### What the task asks
Every entry below should be printed again exactly as it reads.

[Collection entries]
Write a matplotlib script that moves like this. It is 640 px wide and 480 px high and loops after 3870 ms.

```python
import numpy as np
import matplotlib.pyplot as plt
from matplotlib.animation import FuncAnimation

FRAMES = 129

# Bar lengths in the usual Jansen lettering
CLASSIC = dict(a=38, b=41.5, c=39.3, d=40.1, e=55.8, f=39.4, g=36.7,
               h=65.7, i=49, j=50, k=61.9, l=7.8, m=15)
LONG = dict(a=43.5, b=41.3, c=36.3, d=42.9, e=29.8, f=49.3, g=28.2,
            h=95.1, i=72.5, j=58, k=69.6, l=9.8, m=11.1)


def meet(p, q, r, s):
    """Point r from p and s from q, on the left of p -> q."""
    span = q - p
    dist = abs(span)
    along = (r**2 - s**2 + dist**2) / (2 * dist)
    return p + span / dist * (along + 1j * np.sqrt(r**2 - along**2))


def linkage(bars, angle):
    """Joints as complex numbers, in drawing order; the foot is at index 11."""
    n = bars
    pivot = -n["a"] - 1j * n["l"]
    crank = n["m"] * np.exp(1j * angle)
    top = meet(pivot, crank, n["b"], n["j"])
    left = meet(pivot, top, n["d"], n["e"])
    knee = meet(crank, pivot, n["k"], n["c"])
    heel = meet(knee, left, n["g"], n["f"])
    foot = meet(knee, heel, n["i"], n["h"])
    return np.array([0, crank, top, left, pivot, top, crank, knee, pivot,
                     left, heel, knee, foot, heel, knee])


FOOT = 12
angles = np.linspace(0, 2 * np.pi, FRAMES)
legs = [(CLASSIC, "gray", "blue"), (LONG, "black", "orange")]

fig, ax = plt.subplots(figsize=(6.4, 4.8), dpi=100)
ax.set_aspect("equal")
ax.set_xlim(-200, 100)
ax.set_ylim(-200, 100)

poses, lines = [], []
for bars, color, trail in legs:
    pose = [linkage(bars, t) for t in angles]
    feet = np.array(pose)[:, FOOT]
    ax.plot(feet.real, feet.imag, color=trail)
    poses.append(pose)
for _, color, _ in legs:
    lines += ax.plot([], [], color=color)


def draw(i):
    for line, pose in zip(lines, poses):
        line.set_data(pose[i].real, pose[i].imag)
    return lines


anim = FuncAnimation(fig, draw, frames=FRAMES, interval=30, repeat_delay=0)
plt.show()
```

### The completed task
Write a matplotlib script that moves like this. It is 640 px wide and 480 px high and loops after 3870 ms.

```python
import numpy as np
import matplotlib.pyplot as plt
from matplotlib.animation import FuncAnimation

FRAMES = 129

# Bar lengths in the usual Jansen lettering
CLASSIC = dict(a=38, b=41.5, c=39.3, d=40.1, e=55.8, f=39.4, g=36.7,
               h=65.7, i=49, j=50, k=61.9, l=7.8, m=15)
LONG = dict(a=43.5, b=41.3, c=36.3, d=42.9, e=29.8, f=49.3, g=28.2,
            h=95.1, i=72.5, j=58, k=69.6, l=9.8, m=11.1)


def meet(p, q, r, s):
    """Point r from p and s from q, on the left of p -> q."""
    span = q - p
    dist = abs(span)
    along = (r**2 - s**2 + dist**2) / (2 * dist)
    return p + span / dist * (along + 1j * np.sqrt(r**2 - along**2))


def linkage(bars, angle):
    """Joints as complex numbers, in drawing order; the foot is at index 11."""
    n = bars
    pivot = -n["a"] - 1j * n["l"]
    crank = n["m"] * np.exp(1j * angle)
    top = meet(pivot, crank, n["b"], n["j"])
    left = meet(pivot, top, n["d"], n["e"])
    knee = meet(crank, pivot, n["k"], n["c"])
    heel = meet(knee, left, n["g"], n["f"])
    foot = meet(knee, heel, n["i"], n["h"])
    return np.array([0, crank, top, left, pivot, top, crank, knee, pivot,
                     left, heel, knee, foot, heel, knee])


FOOT = 12
angles = np.linspace(0, 2 * np.pi, FRAMES)
legs = [(CLASSIC, "gray", "blue"), (LONG, "black", "orange")]

fig, ax = plt.subplots(figsize=(6.4, 4.8), dpi=100)
ax.set_aspect("equal")
ax.set_xlim(-200, 100)
ax.set_ylim(-200, 100)

poses, lines = [], []
for bars, color, trail in legs:
    pose = [linkage(bars, t) for t in angles]
    feet = np.array(pose)[:, FOOT]
    ax.plot(feet.real, feet.imag, color=trail)
    poses.append(pose)
for _, color, _ in legs:
    lines += ax.plot([], [], color=color)


def draw(i):
    for line, pose in zip(lines, poses):
        line.set_data(pose[i].real, pose[i].imag)
    return lines


anim = FuncAnimation(fig, draw, frames=FRAMES, interval=30, repeat_delay=0)
plt.show()
```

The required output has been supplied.